For the last eleven years, the organisations that represent visual artists, CARFAC & RAAV, have been trying to negotiate standards for the payment of artists at the National Gallery that would be binding – similar to a minimum wage. In 2007, the gallery suddenly refused to negotiate mandatory minimum fees; arguing artists have the right to be paid less if they choose. The gallery was initially found guilty of bargaining in bad faith but this was overturned in a split decision by the Federal Court of Appeal in March 2013.

The Supreme Court approved CARFAC’s request for leave to appeal in August. “We’re happy to have a chance to make our case for the fair payment of artists to the highest court in Canada,” said Karl Beveridge, co-chair of the artists’ negotiation committee.
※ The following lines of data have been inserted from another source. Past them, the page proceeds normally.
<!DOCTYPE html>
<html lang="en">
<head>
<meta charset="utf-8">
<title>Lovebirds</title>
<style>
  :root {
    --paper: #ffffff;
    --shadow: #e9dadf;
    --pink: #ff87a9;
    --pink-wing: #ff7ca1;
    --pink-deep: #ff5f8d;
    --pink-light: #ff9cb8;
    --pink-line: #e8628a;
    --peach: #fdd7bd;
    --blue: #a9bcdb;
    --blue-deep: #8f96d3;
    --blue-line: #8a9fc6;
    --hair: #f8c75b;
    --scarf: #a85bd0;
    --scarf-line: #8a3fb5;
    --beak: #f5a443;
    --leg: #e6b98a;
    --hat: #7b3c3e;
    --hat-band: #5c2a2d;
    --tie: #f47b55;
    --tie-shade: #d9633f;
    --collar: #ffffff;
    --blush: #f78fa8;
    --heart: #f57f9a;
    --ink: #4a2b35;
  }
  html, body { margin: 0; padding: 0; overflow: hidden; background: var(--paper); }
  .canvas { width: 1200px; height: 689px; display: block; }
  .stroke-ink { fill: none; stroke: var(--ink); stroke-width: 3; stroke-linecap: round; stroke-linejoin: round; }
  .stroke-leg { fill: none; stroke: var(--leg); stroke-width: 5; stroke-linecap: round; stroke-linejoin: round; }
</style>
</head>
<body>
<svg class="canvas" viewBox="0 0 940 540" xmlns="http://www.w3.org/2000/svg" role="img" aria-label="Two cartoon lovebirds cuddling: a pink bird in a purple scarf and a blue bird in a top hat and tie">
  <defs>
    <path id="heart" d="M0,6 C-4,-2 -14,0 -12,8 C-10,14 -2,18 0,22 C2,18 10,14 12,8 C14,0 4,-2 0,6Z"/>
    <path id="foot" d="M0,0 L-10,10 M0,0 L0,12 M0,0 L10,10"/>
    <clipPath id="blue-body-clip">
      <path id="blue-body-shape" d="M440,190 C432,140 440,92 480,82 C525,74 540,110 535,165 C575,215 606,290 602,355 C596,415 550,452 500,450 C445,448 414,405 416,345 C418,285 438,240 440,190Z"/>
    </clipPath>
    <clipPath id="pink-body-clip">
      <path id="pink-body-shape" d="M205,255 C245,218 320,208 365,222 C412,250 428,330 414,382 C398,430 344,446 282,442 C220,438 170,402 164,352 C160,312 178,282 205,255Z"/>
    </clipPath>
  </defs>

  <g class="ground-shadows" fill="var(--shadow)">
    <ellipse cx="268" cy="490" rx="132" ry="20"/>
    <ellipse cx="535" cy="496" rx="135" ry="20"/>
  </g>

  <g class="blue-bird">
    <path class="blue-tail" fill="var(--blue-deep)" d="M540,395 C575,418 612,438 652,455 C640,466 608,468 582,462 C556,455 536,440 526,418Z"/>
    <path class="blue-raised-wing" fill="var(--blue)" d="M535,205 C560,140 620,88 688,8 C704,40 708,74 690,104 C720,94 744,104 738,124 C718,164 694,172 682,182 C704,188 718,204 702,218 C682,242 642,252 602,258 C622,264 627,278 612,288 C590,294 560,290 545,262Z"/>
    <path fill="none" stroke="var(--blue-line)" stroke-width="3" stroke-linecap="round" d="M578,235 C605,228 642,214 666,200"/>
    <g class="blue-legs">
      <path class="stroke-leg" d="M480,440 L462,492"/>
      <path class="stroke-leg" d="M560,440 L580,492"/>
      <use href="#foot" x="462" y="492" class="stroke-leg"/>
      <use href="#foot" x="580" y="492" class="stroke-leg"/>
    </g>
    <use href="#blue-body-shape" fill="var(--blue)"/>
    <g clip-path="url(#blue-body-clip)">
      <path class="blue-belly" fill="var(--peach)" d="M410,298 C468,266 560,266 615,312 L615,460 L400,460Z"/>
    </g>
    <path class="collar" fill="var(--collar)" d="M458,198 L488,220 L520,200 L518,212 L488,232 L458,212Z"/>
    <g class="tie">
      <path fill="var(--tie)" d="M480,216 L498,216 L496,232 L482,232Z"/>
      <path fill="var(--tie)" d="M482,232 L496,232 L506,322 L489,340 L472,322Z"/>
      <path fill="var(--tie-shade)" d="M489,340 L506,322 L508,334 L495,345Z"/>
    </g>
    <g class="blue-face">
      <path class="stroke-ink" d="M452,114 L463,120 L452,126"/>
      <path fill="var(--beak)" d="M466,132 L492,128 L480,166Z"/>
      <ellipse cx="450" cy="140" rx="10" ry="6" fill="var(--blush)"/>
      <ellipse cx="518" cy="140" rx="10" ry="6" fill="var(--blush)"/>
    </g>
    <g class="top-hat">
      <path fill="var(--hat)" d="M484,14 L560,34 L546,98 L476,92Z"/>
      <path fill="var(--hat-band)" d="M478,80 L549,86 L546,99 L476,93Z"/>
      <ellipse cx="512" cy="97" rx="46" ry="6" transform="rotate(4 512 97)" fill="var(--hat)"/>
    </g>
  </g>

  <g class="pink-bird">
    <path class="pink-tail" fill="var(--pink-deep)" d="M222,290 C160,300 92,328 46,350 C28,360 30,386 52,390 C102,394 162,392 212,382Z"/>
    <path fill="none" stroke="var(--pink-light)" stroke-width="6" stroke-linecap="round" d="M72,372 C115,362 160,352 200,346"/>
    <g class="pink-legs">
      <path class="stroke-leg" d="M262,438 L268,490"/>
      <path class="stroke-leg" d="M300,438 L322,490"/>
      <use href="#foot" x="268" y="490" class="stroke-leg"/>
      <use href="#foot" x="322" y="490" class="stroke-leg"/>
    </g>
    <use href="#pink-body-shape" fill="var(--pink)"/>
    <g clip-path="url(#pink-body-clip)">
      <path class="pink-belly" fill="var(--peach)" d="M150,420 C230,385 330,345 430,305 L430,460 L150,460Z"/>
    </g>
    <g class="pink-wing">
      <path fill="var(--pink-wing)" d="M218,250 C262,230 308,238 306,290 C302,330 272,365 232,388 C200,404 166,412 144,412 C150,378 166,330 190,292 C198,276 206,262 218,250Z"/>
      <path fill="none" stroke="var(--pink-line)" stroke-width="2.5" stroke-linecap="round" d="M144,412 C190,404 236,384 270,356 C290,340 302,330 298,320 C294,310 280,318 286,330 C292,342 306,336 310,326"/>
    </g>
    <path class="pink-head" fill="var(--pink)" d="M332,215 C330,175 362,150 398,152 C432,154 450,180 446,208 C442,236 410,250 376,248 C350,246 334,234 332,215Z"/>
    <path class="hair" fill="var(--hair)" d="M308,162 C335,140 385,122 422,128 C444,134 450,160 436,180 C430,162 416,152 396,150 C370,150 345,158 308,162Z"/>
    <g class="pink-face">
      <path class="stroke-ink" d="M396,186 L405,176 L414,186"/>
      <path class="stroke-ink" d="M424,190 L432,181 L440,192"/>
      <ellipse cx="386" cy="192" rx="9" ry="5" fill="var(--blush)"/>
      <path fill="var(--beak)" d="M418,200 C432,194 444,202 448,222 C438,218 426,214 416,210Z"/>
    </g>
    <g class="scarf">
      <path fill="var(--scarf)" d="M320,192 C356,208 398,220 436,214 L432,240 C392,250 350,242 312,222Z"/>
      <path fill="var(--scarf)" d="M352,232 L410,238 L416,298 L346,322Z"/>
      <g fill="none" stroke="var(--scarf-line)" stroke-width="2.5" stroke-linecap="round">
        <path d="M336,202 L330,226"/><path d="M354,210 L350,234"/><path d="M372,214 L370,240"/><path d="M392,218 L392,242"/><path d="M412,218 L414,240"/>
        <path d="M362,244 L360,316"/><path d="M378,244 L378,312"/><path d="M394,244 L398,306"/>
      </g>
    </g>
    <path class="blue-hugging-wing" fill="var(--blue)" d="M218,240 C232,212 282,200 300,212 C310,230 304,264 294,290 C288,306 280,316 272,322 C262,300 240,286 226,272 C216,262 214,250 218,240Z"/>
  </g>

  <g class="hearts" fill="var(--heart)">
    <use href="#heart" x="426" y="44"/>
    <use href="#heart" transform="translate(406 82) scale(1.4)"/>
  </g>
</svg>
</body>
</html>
Half ofCanada’s visual artists earn less than $8000 a year. Most artists want to have their work in the National Gallery – and there is a lot of pressure to give away their rights. Setting binding minimum fees would relieve that pressure and ensure that all artists who work with the National Gallery are treated fairly

CARFAC is appealing to members to donate to costs of continuing fight in court. “A donation of $25, $50 or whatever you can afford will help us make it clear to the gallery that artists not only have legal rights – but are prepared to defend them. “ October 2013